• Exercise directions
The expected output is each line below containing "pink", copied in full.

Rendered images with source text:

_ _ _

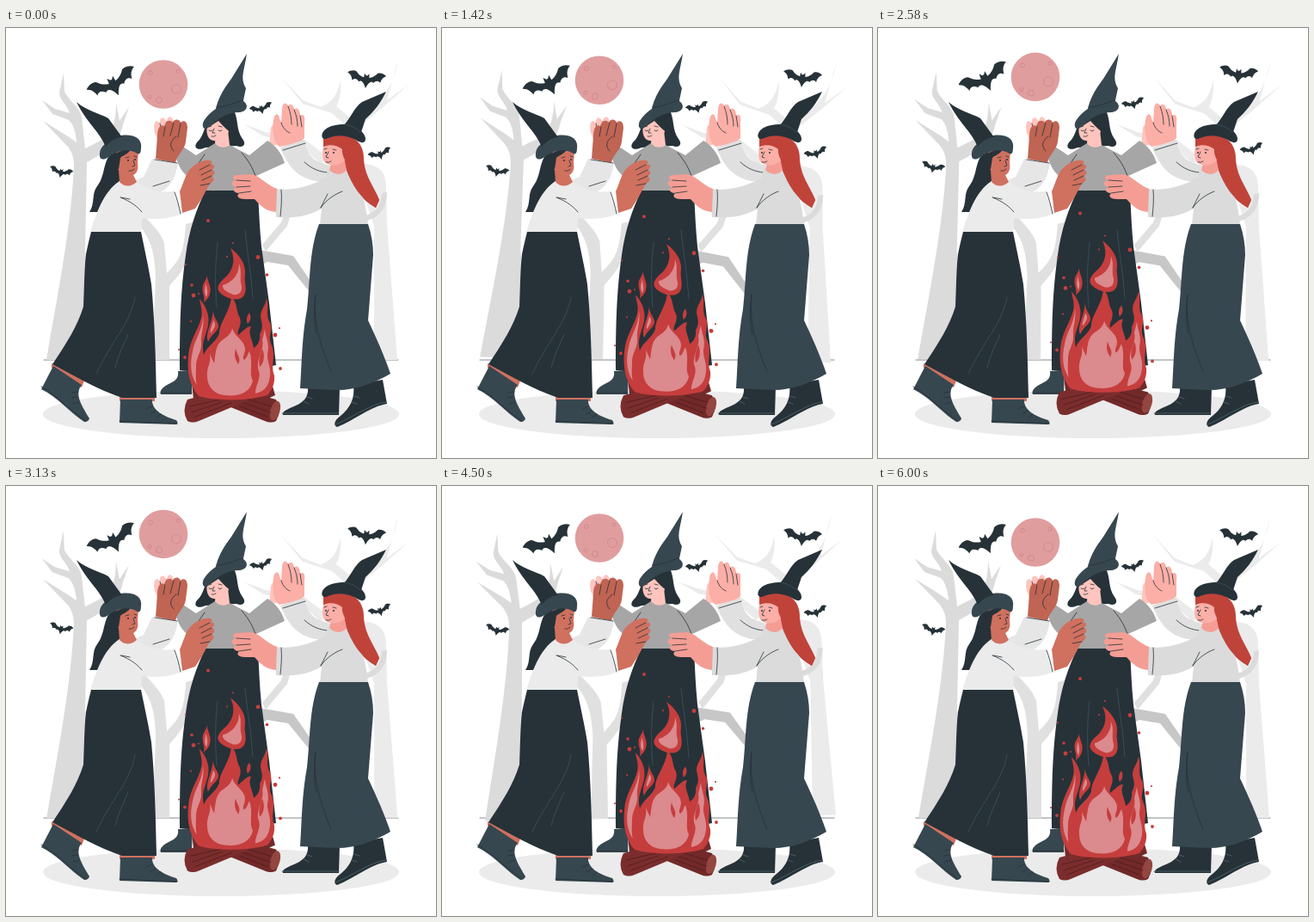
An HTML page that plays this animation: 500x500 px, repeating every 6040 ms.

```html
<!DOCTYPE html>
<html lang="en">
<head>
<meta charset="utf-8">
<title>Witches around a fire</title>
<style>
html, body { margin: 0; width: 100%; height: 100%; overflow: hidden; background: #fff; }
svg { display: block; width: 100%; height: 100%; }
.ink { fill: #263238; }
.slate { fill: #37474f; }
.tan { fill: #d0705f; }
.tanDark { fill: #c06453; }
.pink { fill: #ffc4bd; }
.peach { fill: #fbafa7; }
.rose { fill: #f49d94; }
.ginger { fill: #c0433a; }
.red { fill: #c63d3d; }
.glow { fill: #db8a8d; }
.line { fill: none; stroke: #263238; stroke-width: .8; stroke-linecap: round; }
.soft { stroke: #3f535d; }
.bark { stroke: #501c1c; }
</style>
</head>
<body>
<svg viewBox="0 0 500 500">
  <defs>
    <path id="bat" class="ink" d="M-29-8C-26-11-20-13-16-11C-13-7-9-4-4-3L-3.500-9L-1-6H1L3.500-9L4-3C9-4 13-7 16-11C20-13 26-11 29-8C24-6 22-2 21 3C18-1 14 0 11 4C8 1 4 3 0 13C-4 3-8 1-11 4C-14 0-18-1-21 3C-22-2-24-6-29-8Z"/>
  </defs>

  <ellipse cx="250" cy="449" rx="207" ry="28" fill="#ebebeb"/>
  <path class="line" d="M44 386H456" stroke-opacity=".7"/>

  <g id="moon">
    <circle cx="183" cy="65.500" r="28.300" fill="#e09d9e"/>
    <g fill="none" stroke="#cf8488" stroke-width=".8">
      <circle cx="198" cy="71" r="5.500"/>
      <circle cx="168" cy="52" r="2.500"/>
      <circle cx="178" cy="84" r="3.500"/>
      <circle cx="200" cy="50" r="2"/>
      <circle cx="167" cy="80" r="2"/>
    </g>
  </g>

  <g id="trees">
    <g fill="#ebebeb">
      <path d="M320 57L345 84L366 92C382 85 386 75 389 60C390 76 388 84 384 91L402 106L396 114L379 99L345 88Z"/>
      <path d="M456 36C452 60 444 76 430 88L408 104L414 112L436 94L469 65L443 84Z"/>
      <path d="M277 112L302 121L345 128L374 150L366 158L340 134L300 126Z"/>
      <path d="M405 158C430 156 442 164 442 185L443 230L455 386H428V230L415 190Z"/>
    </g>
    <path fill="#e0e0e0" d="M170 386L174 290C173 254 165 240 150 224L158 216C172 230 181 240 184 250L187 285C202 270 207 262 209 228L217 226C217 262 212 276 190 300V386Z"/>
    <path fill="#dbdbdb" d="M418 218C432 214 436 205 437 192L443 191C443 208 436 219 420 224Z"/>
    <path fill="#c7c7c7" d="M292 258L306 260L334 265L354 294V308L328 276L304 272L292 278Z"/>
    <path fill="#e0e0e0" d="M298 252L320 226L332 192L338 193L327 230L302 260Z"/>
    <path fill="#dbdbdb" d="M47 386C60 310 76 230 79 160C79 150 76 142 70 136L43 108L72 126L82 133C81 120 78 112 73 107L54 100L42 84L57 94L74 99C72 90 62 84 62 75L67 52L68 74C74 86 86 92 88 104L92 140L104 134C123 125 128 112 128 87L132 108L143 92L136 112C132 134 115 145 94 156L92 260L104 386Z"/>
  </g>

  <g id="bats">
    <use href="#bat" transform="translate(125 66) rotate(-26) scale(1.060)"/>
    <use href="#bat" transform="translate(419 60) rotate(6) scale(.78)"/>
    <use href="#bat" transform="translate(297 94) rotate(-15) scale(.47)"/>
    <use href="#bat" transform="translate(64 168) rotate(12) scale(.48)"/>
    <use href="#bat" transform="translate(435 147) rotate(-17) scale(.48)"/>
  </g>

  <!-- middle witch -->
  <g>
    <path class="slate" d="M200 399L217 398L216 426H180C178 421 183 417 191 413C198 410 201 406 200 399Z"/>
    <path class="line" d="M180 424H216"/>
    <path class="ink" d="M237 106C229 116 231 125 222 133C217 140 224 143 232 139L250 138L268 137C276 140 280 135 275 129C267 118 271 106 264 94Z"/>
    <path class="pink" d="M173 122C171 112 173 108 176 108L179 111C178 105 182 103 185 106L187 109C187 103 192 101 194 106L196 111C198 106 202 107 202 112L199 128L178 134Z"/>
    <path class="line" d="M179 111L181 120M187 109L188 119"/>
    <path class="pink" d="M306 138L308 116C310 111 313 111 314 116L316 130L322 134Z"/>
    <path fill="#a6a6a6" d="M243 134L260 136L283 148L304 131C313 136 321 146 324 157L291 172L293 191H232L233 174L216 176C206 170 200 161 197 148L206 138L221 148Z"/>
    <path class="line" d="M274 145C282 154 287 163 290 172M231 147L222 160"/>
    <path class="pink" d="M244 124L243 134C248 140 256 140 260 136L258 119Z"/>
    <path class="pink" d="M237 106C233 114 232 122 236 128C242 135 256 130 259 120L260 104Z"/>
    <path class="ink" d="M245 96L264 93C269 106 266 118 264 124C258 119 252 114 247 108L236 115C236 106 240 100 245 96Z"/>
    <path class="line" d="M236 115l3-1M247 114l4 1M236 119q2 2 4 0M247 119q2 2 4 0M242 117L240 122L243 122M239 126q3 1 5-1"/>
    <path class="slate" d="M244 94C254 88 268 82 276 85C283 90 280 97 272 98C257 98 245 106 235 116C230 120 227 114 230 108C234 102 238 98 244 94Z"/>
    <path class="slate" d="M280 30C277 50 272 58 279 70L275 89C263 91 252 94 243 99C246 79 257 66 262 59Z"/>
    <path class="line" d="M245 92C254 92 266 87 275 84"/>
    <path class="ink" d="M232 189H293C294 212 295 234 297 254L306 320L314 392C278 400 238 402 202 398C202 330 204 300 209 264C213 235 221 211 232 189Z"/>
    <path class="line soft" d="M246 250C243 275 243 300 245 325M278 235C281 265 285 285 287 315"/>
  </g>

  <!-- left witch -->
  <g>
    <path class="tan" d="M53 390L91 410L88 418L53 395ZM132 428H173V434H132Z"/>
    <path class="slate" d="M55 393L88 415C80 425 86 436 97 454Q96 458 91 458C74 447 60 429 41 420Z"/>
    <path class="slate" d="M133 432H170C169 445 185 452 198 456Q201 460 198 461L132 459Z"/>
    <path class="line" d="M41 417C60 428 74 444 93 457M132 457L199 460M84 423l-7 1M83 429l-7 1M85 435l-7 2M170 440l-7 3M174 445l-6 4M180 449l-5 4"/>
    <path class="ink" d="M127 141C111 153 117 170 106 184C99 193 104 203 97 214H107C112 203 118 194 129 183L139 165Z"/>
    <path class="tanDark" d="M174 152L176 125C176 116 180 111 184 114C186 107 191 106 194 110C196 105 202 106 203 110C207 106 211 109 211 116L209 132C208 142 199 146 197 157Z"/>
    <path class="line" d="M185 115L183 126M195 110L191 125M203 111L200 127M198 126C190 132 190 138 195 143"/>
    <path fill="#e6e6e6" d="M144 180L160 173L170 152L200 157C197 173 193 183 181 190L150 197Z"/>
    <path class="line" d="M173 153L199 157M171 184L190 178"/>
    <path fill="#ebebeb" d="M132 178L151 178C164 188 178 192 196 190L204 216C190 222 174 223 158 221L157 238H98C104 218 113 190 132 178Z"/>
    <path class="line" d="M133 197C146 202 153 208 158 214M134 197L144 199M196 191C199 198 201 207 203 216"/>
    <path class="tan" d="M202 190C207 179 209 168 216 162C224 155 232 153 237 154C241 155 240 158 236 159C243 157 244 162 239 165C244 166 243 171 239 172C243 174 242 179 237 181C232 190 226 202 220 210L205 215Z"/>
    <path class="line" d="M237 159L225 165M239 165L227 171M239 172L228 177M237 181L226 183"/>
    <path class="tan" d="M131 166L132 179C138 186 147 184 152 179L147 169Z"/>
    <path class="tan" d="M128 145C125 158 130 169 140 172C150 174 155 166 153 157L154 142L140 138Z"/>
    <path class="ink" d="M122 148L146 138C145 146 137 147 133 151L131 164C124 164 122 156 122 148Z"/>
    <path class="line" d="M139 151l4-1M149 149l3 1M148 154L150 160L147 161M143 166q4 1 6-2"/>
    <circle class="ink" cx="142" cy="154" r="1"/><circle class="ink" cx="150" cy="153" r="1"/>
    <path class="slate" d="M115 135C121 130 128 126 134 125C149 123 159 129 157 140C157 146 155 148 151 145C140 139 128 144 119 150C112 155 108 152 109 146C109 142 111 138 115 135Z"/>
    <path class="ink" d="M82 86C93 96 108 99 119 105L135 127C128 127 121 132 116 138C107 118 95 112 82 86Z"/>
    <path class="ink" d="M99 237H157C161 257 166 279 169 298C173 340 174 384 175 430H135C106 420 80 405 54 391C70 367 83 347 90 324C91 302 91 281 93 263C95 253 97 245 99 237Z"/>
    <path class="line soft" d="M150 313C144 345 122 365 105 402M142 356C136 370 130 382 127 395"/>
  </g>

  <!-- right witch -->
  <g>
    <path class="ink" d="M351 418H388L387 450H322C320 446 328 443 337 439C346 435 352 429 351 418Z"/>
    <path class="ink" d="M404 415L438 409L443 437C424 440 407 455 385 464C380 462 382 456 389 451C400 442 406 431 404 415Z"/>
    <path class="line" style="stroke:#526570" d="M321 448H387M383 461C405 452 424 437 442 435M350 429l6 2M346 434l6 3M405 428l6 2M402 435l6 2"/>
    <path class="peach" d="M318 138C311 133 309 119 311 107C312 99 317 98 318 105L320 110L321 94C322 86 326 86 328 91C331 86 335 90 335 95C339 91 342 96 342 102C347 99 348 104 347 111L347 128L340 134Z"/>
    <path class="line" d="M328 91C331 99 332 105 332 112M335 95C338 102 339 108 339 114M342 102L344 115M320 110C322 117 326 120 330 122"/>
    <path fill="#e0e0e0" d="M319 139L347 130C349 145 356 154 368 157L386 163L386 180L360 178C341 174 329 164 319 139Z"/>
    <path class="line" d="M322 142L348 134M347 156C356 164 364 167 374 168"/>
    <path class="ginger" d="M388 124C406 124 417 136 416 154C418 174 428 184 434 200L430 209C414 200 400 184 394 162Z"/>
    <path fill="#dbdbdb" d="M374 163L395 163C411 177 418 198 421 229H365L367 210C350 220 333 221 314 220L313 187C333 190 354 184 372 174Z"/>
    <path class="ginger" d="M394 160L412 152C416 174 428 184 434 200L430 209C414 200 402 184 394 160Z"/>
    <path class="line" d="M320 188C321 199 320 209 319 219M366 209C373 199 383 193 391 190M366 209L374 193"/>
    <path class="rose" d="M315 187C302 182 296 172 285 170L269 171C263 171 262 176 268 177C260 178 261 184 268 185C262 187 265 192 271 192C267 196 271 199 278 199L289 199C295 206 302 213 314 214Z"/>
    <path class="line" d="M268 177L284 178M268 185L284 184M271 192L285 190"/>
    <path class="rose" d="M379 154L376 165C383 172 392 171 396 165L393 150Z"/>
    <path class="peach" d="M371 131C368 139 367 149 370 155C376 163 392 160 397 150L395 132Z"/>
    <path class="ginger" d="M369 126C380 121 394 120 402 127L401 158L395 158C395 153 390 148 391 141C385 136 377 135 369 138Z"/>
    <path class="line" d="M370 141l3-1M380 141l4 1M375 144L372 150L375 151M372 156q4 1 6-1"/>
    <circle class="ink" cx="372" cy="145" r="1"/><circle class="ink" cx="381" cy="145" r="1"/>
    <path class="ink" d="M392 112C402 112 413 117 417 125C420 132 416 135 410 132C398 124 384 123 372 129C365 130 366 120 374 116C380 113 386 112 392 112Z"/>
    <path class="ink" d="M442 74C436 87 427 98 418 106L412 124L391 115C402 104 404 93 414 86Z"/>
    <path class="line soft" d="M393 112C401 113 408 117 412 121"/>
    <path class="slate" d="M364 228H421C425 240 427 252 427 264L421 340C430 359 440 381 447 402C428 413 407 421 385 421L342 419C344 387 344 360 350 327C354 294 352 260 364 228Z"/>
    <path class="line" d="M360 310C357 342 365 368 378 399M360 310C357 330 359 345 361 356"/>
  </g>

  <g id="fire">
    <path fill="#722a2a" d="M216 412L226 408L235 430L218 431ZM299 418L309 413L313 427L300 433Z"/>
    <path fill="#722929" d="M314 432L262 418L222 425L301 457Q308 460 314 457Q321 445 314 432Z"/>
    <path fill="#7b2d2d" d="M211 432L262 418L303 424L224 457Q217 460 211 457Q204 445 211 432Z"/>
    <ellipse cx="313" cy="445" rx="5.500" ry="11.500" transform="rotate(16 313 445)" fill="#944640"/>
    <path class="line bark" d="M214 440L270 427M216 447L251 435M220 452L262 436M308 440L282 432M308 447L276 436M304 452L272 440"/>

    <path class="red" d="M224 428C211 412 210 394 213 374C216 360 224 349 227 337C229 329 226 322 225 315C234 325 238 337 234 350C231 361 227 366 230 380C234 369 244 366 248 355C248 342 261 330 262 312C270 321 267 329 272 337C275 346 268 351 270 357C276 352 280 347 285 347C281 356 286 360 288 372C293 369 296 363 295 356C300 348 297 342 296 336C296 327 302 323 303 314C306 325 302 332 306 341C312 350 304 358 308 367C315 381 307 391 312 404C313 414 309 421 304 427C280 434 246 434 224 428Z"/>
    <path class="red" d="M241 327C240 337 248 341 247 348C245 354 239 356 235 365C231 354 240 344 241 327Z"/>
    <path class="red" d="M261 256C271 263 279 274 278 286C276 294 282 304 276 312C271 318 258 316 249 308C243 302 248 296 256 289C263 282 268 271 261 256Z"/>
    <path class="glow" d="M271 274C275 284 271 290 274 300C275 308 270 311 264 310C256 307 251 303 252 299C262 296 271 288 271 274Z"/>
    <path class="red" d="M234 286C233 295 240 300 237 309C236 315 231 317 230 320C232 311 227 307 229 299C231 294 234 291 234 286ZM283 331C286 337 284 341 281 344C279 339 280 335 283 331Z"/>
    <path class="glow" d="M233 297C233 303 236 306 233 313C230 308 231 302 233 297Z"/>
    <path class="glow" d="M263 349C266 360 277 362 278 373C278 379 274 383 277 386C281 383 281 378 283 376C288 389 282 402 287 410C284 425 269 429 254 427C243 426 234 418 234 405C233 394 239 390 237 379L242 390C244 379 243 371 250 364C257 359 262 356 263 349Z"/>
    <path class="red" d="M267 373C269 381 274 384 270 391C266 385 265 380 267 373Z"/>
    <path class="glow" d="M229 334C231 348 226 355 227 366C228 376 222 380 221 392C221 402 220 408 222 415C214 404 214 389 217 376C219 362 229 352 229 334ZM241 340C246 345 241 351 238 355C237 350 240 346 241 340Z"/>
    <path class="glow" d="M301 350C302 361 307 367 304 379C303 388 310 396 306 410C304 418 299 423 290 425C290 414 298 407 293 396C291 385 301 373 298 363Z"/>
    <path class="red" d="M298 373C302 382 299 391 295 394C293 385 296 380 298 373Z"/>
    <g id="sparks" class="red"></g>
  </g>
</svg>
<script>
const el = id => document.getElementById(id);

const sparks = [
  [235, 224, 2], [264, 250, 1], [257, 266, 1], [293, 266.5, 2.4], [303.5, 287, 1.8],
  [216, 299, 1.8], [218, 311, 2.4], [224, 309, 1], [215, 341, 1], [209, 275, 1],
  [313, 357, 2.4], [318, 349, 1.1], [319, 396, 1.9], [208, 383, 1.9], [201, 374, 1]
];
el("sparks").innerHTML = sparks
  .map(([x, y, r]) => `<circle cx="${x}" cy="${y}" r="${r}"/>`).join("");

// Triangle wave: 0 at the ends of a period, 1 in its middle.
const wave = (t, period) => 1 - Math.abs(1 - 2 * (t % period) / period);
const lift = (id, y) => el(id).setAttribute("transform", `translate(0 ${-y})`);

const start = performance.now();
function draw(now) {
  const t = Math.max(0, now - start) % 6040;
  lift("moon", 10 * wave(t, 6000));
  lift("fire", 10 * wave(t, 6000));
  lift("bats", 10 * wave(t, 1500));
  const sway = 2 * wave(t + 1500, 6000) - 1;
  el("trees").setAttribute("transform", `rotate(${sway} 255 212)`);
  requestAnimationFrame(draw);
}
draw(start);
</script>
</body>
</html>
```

_ _ _

• Your solution
.pink { fill: #ffc4bd; }
    <path class="pink" d="M173 122C171 112 173 108 176 108L179 111C178 105 182 103 185 106L187 109C187 103 192 101 194 106L196 111C198 106 202 107 202 112L199 128L178 134Z"/>
    <path class="pink" d="M306 138L308 116C310 111 313 111 314 116L316 130L322 134Z"/>
    <path class="pink" d="M244 124L243 134C248 140 256 140 260 136L258 119Z"/>
    <path class="pink" d="M237 106C233 114 232 122 236 128C242 135 256 130 259 120L260 104Z"/>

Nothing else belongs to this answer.